When I was a student auto body and paint technician, the instructor had me organize his notes from a factory tour into a report on how their procedures could be changed to produce better products. This freed the instructor to conduct classes while I ghost-wrote his report.

While I was the dispatcher, a lady called in with a problem in her brand-new Subaru. She was at a coffee shop and had left her car running and had absent-mindedly locked her keys in the car. And she was on her way to work. While I had her on the phone, I brought up her car in our system and luckily, her vehicle's key code was in her file. I told her that I would be sending someone to the coffee shop in short order with a key. I cut the key (having learned the skill as a technician) and sent our gopher with the key to the nearby coffee shop. I took care of her problem in a very little time and with very little trouble on her part. She said that she would most assuredly remember our helpful intervention.

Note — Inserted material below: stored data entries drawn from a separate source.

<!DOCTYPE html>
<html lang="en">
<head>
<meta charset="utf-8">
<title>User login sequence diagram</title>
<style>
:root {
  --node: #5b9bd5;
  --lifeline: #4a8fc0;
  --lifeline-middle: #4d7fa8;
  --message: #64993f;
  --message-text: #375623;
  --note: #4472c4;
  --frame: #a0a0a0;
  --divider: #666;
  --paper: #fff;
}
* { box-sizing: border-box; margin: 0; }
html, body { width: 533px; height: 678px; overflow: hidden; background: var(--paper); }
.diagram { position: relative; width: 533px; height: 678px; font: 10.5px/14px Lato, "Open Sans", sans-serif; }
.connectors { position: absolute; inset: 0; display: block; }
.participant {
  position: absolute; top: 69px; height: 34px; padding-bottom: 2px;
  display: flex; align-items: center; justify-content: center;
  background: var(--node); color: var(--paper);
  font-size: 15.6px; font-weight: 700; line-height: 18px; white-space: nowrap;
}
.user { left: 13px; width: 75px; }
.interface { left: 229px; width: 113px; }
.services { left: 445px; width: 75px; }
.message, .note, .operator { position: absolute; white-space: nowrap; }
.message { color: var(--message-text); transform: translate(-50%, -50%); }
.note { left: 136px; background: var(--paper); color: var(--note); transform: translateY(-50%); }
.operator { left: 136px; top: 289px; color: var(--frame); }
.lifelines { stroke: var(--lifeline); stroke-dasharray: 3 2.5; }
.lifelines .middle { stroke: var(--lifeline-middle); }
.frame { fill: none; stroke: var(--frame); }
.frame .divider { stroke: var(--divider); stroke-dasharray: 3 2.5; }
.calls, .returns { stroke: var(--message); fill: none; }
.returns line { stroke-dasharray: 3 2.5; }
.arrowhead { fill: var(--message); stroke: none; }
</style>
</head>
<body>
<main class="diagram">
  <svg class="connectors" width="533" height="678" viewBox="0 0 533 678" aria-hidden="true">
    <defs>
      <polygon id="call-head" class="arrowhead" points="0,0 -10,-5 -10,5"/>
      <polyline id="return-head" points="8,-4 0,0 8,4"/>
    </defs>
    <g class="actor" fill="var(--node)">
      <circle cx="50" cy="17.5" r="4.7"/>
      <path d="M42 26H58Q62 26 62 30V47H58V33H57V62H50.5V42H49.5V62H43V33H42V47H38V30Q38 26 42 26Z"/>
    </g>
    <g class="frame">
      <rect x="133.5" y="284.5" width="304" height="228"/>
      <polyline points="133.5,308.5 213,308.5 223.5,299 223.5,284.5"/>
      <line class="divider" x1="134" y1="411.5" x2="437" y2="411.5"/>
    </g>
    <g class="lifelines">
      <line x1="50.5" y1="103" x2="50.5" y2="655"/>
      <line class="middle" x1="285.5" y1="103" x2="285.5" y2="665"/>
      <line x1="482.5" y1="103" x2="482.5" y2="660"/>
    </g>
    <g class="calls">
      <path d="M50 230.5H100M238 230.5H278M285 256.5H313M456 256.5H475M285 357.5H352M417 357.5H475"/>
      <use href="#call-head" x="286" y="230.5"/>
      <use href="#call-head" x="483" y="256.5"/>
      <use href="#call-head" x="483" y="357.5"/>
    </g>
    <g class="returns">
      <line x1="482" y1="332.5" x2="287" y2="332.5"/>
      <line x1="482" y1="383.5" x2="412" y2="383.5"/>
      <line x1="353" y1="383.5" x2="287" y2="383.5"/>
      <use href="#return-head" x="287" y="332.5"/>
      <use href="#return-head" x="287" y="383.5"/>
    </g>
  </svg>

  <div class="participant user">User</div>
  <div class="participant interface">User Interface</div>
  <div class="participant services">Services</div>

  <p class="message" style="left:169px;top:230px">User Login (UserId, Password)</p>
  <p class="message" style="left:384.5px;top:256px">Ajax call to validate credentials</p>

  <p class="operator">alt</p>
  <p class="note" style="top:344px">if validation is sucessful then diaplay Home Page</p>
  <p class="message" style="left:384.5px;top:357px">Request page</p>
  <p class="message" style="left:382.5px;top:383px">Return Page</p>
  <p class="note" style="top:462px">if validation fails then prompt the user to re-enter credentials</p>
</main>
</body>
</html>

When I was a service advisor, we were having a rather full day's work come in with appointments. A new customer came in with a problem without an appointment; she had placed something in her center console directly under her dash. This object had somehow slid forward and into the inside of the console where it didn't belong. We honestly had no time in our schedule to take her car in even for something so simple. Having been a technician, I knew that merely pulling free a pop-out panel would allow me to get to the inside of the console in mere moments. I proceeded to the right front passenger compartment, pulled the panel loose, retrieved the lost object, and snapped the panel back into place. She had expected to at least leave the car all day for the object to be retrieved; but instead, her problem was resolved while she waited less than a minute. She was astounded that her problem had been solved so quickly.

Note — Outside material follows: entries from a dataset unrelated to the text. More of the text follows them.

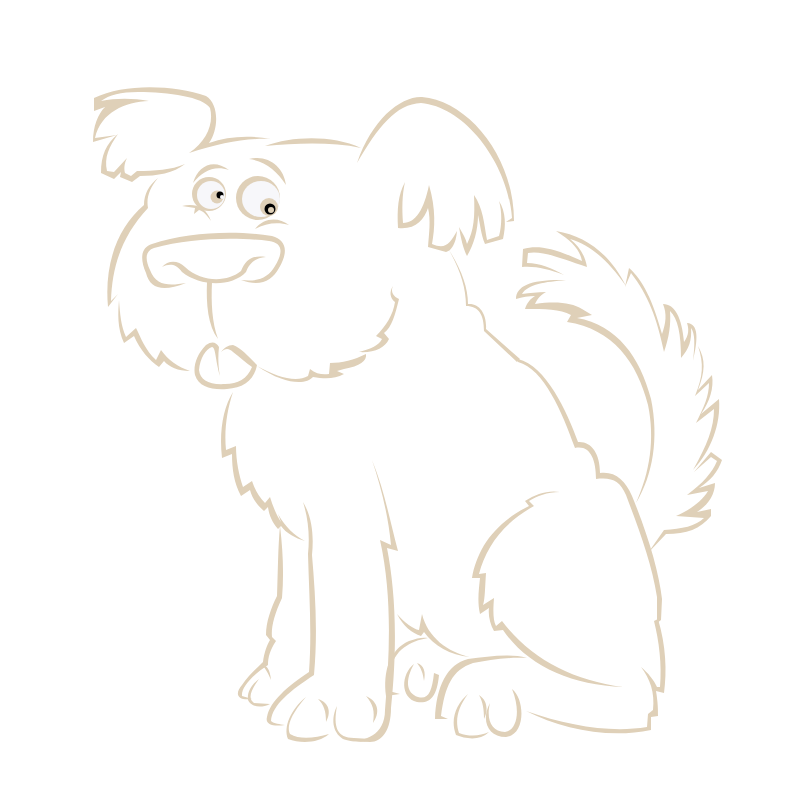
<!DOCTYPE html>
<html lang="en">
<head>
<meta charset="utf-8">
<title>Shaggy dog line drawing</title>
<style>
:root { --paper: #ffffff; --line: #dfd0b8; --eye: #f7f7fa; --pupil: #000000; }
html, body { margin: 0; width: 800px; height: 800px; overflow: hidden; background: var(--paper); }
svg { display: block; }
.ink { fill: var(--line); }
.stroke { fill: none; stroke: var(--line); stroke-width: 5; stroke-linejoin: miter; }
.fine { stroke-width: 2; }
.eyeball { fill: var(--eye); }
.pupil { fill: var(--pupil); }
</style>
</head>
<body>
<svg width="800" height="800" viewBox="0 0 800 800" role="img" aria-label="Outline drawing of a sitting shaggy dog">
  <g id="tail" class="ink">
    <path d="M522 267L523 249C537 245 552 247 582 261C580 250 572 241 556 231C586 236 610 254 626 286C607 259 590 245 570 239C579 246 585 255 587 267C562 259 542 250 528 253L527 263C540 263 552 268 564 275C548 269 536 266 522 267Z"/>
    <path d="M566 280C545 282 528 284 522 294C530 293 537 292 546 292C539 296 537 300 535 304C557 301 572 303 582 309L592 315L577 318C617 325 640 357 651 399C659 438 653 475 636 503C650 472 655 439 648 405C637 362 613 329 567 322L571 315C560 309 545 309 525 309C527 303 530 299 535 296C529 296 522 297 516 299C516 285 533 279 566 280Z"/>
    <path d="M625 287L629 268C643 280 653 301 662 334C666 323 667 314 663 304C675 304 682 318 684 342C689 335 689 329 687 323C699 324 698 339 693 361C695 344 695 333 691 328C692 340 689 349 681 358C681 334 678 319 670 311C671 325 669 337 664 352C657 318 648 295 631 273Z"/>
    <path d="M698 346C706 360 705 372 698 390L712 375C714 388 710 401 701 414L719 399C721 424 711 451 693 470C707 445 714 428 714 409L696 423C704 407 709 396 709 383L695 396C703 376 704 364 698 346Z"/>
    <path d="M694 472L711 452L722 460C718 472 710 481 699 488L715 483C715 495 708 505 697 512L711 509L711 516C700 529 687 534 666 534L648 553L664 530C682 529 696 526 704 518L676 516C690 510 702 501 708 491L687 495C703 483 712 473 717 461L711 457Z"/>
  </g>

  <g id="left-ear" class="ink">
    <path d="M94 98C125 83 174 85 206 96C219 104 219 129 209 143C228 136 250 135 271 139C245 138 221 143 189 153C207 141 214 123 210 108C203 97 169 92 138 92C121 92 109 95 101 101C116 98 133 98 149 101C125 102 101 112 95 138L117 135L93 142C93 126 98 114 105 107L94 111Z"/>
    <path d="M118 134C109 147 104 157 107 171L114 172L127 158C124 164 124 169 125 173L131 176L137 171C155 171 171 170 185 164C174 173 157 176 140 176L132 182L120 177L121 172L114 179L101 173C101 155 106 144 118 134Z"/>
  </g>

  <g id="head" class="ink">
    <path id="crown" d="M265 146C293 136 332 135 361 148C333 142 298 143 265 146Z"/>
    <path id="left-cheek" d="M158 178C150 188 146 197 148 208C122 236 112 266 111 301L118 294L108 307C104 263 118 227 144 205C144 194 149 185 158 178Z"/>
    <path id="left-chin" d="M119 300C120 314 121 326 126 337L136 328C141 338 145 350 156 360L161 350C168 360 178 367 190 371C178 371 169 367 164 361L159 367C149 360 140 350 134 336L124 343C117 328 118 313 119 300Z"/>
    <path id="jaw" d="M257 366C277 377 296 383 308 376L310 369C316 374 323 375 329 374L330 363C342 363 354 360 366 354C367 361 360 366 344 369L337 371L344 374C335 379 325 379 313 377C306 385 285 385 257 366Z"/>
    <path id="right-cheek" d="M393 286C390 292 394 297 399 299C395 315 392 327 384 333L389 339C385 348 374 353 359 352C371 349 379 345 382 339L376 336C386 326 393 315 395 302C390 298 389 292 393 286Z"/>
  </g>

  <g id="right-ear" class="ink">
    <path d="M357 163C372 119 401 96 422 97C468 101 514 156 514 221L506 222L512 218C508 164 466 107 421 103C396 104 378 127 357 163Z"/>
    <path d="M405 182C402 195 402 209 403 223C416 223 424 209 429 185C436 209 435 228 432 244C446 250 450 243 457 231C456 244 451 251 446 252L428 247C429 234 431 220 428 208C424 220 415 230 398 228C397 209 398 195 405 182Z"/>
    <path d="M459 227C463 234 466 239 467 244C474 230 475 217 474 195C483 208 484 223 487 240L499 236C502 225 502 211 499 201C506 212 506 226 503 239L485 244C481 235 480 223 478 215C478 230 474 244 467 256C463 248 461 239 459 227Z"/>
  </g>

  <g id="eyes">
    <path class="ink" d="M193 183C198 166 213 158 229 170C214 165 203 171 193 183Z"/>
    <path class="ink" d="M249 159C268 154 284 167 286 185C277 171 265 161 249 159Z"/>
    <g id="left-eye">
      <circle class="ink" cx="209" cy="194" r="17"/>
      <ellipse class="eyeball" cx="211" cy="195" rx="14" ry="14"/>
      <circle class="ink" cx="217" cy="197" r="6.5"/>
      <circle class="pupil" cx="220" cy="195" r="3.5"/>
      <circle class="eyeball" cx="222" cy="197" r="2"/>
    </g>
    <g id="right-eye">
      <circle class="ink" cx="258" cy="198" r="22"/>
      <ellipse class="eyeball" cx="261" cy="199" rx="19" ry="18"/>
      <circle class="ink" cx="269" cy="207" r="9"/>
      <circle class="pupil" cx="270" cy="209" r="5.5"/>
      <circle class="ink" cx="271" cy="210" r="3"/>
    </g>
    <path class="ink" d="M182 206C194 203 206 206 211 221C206 214 203 211 199 210L194 214L195 208Z"/>
    <path class="ink" d="M255 229C264 217 279 217 289 225C278 222 266 223 255 229Z"/>
  </g>

  <g id="muzzle">
    <path class="ink" d="M186 283C163 292 150 289 146 273C139 257 142 247 152 244C188 232 235 230 272 236C286 240 289 251 279 268C272 281 260 287 241 280C258 282 268 278 275 266C284 251 282 243 269 241C235 237 190 238 154 248C145 251 145 259 150 270C156 286 169 286 186 283Z"/>
    <path class="ink" d="M162 267C168 260 178 260 185 267C202 283 228 282 241 271C246 259 253 255 266 257C254 258 249 264 246 272C232 287 201 287 182 272C175 263 169 264 162 267Z"/>
    <path class="ink" d="M207 282L212 282C211 303 212 322 218 339C208 326 206 304 207 282Z"/>
    <path id="tongue" class="ink" d="M219 347C216 342 212 341 206 345C197 354 193 366 195 375C199 387 211 390 227 389C243 388 254 381 257 365C248 356 241 348 233 345C228 345 224 348 221 352C226 347 230 349 233 352C240 357 246 363 252 367C247 379 238 384 225 384C209 385 200 380 199 370C200 358 206 349 212 347C216 348 215 359 220 376C218 366 218 356 219 347Z"/>
  </g>

  <g id="body">
    <path id="chest" class="ink" d="M233 392C227 410 224 430 226 450L236 446C236 461 239 475 243 487L252 481C255 490 259 497 265 503L270 497C273 507 277 516 281 522L278 514C286 528 294 535 305 541C295 538 286 533 281 526L278 529C272 522 269 515 268 507L264 511C257 505 252 498 250 490L241 496C234 483 232 469 232 454L222 458C219 432 223 408 233 392Z"/>
    <path id="neck" class="ink" d="M449 250C461 269 468 287 468 304C480 303 487 315 486 329L520 359L517 362L484 331C484 315 479 306 466 306C466 287 460 270 449 250Z"/>
    <path id="back" class="ink" d="M518 359C546 366 567 411 578 442C591 441 600 453 600 473C615 471 625 480 632 496C648 535 659 572 662 599L661 620L657 623L657 597C652 563 638 527 626 495C620 481 612 477 596 479C596 459 590 445 575 448C562 412 544 369 518 362Z"/>
    <path id="rump" class="ink" d="M654 621L658 619C666 646 667 671 664 693L656 691C658 703 658 710 658 716L651 717L651 730C608 739 562 729 526 711C569 726 611 733 647 727L648 714L653 710C655 692 650 679 641 667C648 673 654 680 657 687L660 687C662 664 659 641 654 621Z"/>
    <path id="thigh" class="ink" d="M560 492C547 492 537 496 529 501L534 506C503 523 486 547 479 574L486 573C485 587 485 600 483 605L494 598C493 611 493 620 496 626L502 621C531 659 572 680 623 687C570 685 527 665 503 630L494 631C490 624 488 615 489 608L480 614C477 601 479 589 480 578L472 578C477 550 493 524 529 506L525 501C536 494 548 490 560 492Z"/>
    <path id="belly" class="ink" d="M397 614C405 623 413 629 419 630L422 614C428 638 448 652 470 657C450 655 434 646 424 632L421 636C412 633 403 626 397 614Z"/>
  </g>

  <g id="front-legs">
    <path id="far-leg" class="ink" d="M280 526C283 551 284 575 282 598C274 615 271 628 272 637L276 641C270 650 268 657 268 665C251 676 241 688 242 696L252 699C236 701 235 693 242 685C249 675 257 668 263 662C264 653 267 645 270 640L266 635C266 622 271 608 277 596C278 570 278 547 280 526Z"/>
    <path id="far-toes" class="ink" d="M259 679C250 691 248 699 254 703L270 704C260 709 250 706 248 700C247 692 251 685 259 679ZM262 665C267 665 270 670 271 680C268 673 266 669 262 665Z"/>
    <path id="near-leg" class="ink" d="M303 502C312 517 314 535 312 555C315 591 318 631 314 675C291 690 272 705 271 721C274 724 280 724 285 725C272 727 265 724 267 717C270 701 287 687 309 672C312 632 309 593 308 554C310 535 308 518 303 502Z"/>
    <path id="leg-front" class="ink" d="M372 460C384 489 389 517 398 551L387 548C395 589 398 640 391 708C391 730 382 742 370 742L350 741C364 741 385 736 385 710C390 650 392 594 380 540L391 545C388 514 381 487 372 460Z"/>
    <path id="near-toes" class="ink" d="M306 697C293 712 286 725 290 734C300 740 315 738 329 734C319 743 301 744 288 739C283 727 291 709 306 697ZM318 699C330 703 331 713 326 722C326 711 324 705 318 699ZM337 706C333 727 337 738 354 738L371 739C372 743 349 742 343 739C332 732 331 718 337 706ZM366 696C379 702 380 713 373 723C375 711 373 704 366 696Z"/>
  </g>

  <g id="hind-paws">
    <path id="far-hind-paw" class="ink" d="M428 638C410 641 394 650 390 671L389 691L400 694L386 696C383 672 389 650 409 641C417 638 423 637 428 638Z"/>
    <path id="far-hind-toes" class="ink" d="M414 664C405 680 406 693 418 697C428 700 432 692 434 673L439 675C437 697 430 704 417 702C400 698 401 674 414 664ZM417 663C424 665 426 672 424 681C423 673 421 668 417 663Z"/>
    <path id="near-hind-paw" class="ink" d="M527 658C506 657 489 660 473 663C452 670 445 686 441 716L448 719L435 719C436 687 447 664 468 659C488 657 508 653 527 658Z"/>
    <path id="near-hind-toes" class="ink" d="M468 694C457 709 455 721 459 733C470 737 480 736 489 732C480 741 466 739 456 735C450 720 456 704 468 694ZM479 695C488 701 488 711 484 719C484 710 483 702 479 695ZM490 703C486 719 491 732 505 732C517 730 521 711 512 689C525 699 526 735 506 737C487 737 481 719 490 703Z"/>
  </g>
</svg>
</body>
</html>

After I had been a dealership technician for some months, it dawned on me that I could take care of information shortage about work which I had done in the past by keeping my own record of repair orders with notes on each. This bit of organizing, where there had been none before, allowed me to account for actions taken or problems encountered; I was able to in moments answer questions about repairs or parts ordered far back into the past. This proved very useful in complicated cases when documentation I couldn't include on a repair order was needed. I made this a practice for my entire working career as a technician. It came in very handy countless times.

Our Cadillac service customers were used to the service that our dealership provided Cadillacs from the car rental agency that was next door to us, while their car was in for service. However, one day was particularly full as a critical safety recall was bringing in cars in unprecedented numbers, exhausting the car rental agency's supply of Cadillacs. So we attempted to send one customer out in our dealership's rarely-used Chevrolet loaner car. The customer was outraged that he would have to drive a Chevrolet that day as he was to meet his ex-wife's new husband and that “image was very important to [him]”. He threw the keys back on my desk as he pronounced his displeasure. It occurred to me that perhaps another branch of the car rental agency might have a Cadillac that could used to solve the problem. Twenty minutes later, a Cadillac arrived from another branch of the car rental agency and whisked our angry customer away. Later that day when he returned for his car, he apologized for his outburst; and we all lived happily ever after.